_INPUT DATA_.
====

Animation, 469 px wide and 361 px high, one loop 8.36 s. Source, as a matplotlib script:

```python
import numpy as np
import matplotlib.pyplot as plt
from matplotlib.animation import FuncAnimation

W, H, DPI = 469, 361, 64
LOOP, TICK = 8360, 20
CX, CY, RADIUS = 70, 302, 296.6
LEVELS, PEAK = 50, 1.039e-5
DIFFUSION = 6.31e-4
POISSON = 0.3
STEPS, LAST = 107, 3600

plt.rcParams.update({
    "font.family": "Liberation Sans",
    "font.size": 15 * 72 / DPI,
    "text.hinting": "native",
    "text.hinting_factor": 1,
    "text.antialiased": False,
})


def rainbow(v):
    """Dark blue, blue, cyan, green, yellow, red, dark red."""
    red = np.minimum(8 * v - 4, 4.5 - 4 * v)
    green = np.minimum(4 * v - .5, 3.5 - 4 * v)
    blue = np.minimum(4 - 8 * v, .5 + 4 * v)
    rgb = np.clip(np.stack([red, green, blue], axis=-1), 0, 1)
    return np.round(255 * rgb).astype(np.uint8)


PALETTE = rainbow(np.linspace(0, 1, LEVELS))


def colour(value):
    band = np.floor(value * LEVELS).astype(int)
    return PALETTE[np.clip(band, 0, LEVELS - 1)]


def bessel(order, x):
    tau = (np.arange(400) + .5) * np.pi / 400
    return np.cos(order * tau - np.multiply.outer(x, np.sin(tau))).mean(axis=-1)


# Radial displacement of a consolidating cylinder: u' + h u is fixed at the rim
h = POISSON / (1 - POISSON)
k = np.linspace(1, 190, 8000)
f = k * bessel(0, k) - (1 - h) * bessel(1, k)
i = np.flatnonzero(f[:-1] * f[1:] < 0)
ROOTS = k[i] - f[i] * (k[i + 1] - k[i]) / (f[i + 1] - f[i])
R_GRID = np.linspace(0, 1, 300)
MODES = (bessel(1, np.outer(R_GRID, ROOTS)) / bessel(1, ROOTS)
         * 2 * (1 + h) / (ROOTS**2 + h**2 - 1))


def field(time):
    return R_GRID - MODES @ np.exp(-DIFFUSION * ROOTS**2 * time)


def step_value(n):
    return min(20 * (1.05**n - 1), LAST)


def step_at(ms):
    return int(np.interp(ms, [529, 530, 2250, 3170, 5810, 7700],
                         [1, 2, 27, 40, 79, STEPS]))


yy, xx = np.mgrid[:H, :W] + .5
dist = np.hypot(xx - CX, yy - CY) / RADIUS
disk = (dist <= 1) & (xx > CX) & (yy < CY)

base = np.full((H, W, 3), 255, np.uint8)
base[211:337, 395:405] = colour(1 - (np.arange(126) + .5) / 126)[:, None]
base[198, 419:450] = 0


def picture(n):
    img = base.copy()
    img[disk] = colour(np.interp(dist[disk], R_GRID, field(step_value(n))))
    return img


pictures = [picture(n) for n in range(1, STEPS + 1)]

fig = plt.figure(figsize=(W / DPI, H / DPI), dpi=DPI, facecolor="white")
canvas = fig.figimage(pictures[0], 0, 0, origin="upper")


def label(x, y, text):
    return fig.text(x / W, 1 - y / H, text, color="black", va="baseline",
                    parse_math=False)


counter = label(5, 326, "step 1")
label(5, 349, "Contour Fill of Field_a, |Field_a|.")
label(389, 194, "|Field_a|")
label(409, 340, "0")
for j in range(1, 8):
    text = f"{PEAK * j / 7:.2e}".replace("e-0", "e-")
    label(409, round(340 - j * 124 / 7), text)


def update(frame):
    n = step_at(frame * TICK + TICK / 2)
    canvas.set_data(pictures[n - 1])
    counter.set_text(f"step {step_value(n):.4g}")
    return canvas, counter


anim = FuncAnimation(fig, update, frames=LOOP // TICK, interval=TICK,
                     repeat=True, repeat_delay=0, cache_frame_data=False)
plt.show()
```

====

_TASK STATEMENT_.
Return everything in the records. Keep each line exactly as written.

_TASK SOLUTION_.
Animation, 469 px wide and 361 px high, one loop 8.36 s. Source, as a matplotlib script:

```python
import numpy as np
import matplotlib.pyplot as plt
from matplotlib.animation import FuncAnimation

W, H, DPI = 469, 361, 64
LOOP, TICK = 8360, 20
CX, CY, RADIUS = 70, 302, 296.6
LEVELS, PEAK = 50, 1.039e-5
DIFFUSION = 6.31e-4
POISSON = 0.3
STEPS, LAST = 107, 3600

plt.rcParams.update({
    "font.family": "Liberation Sans",
    "font.size": 15 * 72 / DPI,
    "text.hinting": "native",
    "text.hinting_factor": 1,
    "text.antialiased": False,
})


def rainbow(v):
    """Dark blue, blue, cyan, green, yellow, red, dark red."""
    red = np.minimum(8 * v - 4, 4.5 - 4 * v)
    green = np.minimum(4 * v - .5, 3.5 - 4 * v)
    blue = np.minimum(4 - 8 * v, .5 + 4 * v)
    rgb = np.clip(np.stack([red, green, blue], axis=-1), 0, 1)
    return np.round(255 * rgb).astype(np.uint8)


PALETTE = rainbow(np.linspace(0, 1, LEVELS))


def colour(value):
    band = np.floor(value * LEVELS).astype(int)
    return PALETTE[np.clip(band, 0, LEVELS - 1)]


def bessel(order, x):
    tau = (np.arange(400) + .5) * np.pi / 400
    return np.cos(order * tau - np.multiply.outer(x, np.sin(tau))).mean(axis=-1)


# Radial displacement of a consolidating cylinder: u' + h u is fixed at the rim
h = POISSON / (1 - POISSON)
k = np.linspace(1, 190, 8000)
f = k * bessel(0, k) - (1 - h) * bessel(1, k)
i = np.flatnonzero(f[:-1] * f[1:] < 0)
ROOTS = k[i] - f[i] * (k[i + 1] - k[i]) / (f[i + 1] - f[i])
R_GRID = np.linspace(0, 1, 300)
MODES = (bessel(1, np.outer(R_GRID, ROOTS)) / bessel(1, ROOTS)
         * 2 * (1 + h) / (ROOTS**2 + h**2 - 1))


def field(time):
    return R_GRID - MODES @ np.exp(-DIFFUSION * ROOTS**2 * time)


def step_value(n):
    return min(20 * (1.05**n - 1), LAST)


def step_at(ms):
    return int(np.interp(ms, [529, 530, 2250, 3170, 5810, 7700],
                         [1, 2, 27, 40, 79, STEPS]))


yy, xx = np.mgrid[:H, :W] + .5
dist = np.hypot(xx - CX, yy - CY) / RADIUS
disk = (dist <= 1) & (xx > CX) & (yy < CY)

base = np.full((H, W, 3), 255, np.uint8)
base[211:337, 395:405] = colour(1 - (np.arange(126) + .5) / 126)[:, None]
base[198, 419:450] = 0


def picture(n):
    img = base.copy()
    img[disk] = colour(np.interp(dist[disk], R_GRID, field(step_value(n))))
    return img


pictures = [picture(n) for n in range(1, STEPS + 1)]

fig = plt.figure(figsize=(W / DPI, H / DPI), dpi=DPI, facecolor="white")
canvas = fig.figimage(pictures[0], 0, 0, origin="upper")


def label(x, y, text):
    return fig.text(x / W, 1 - y / H, text, color="black", va="baseline",
                    parse_math=False)


counter = label(5, 326, "step 1")
label(5, 349, "Contour Fill of Field_a, |Field_a|.")
label(389, 194, "|Field_a|")
label(409, 340, "0")
for j in range(1, 8):
    text = f"{PEAK * j / 7:.2e}".replace("e-0", "e-")
    label(409, round(340 - j * 124 / 7), text)


def update(frame):
    n = step_at(frame * TICK + TICK / 2)
    canvas.set_data(pictures[n - 1])
    counter.set_text(f"step {step_value(n):.4g}")
    return canvas, counter


anim = FuncAnimation(fig, update, frames=LOOP // TICK, interval=TICK,
                     repeat=True, repeat_delay=0, cache_frame_data=False)
plt.show()
```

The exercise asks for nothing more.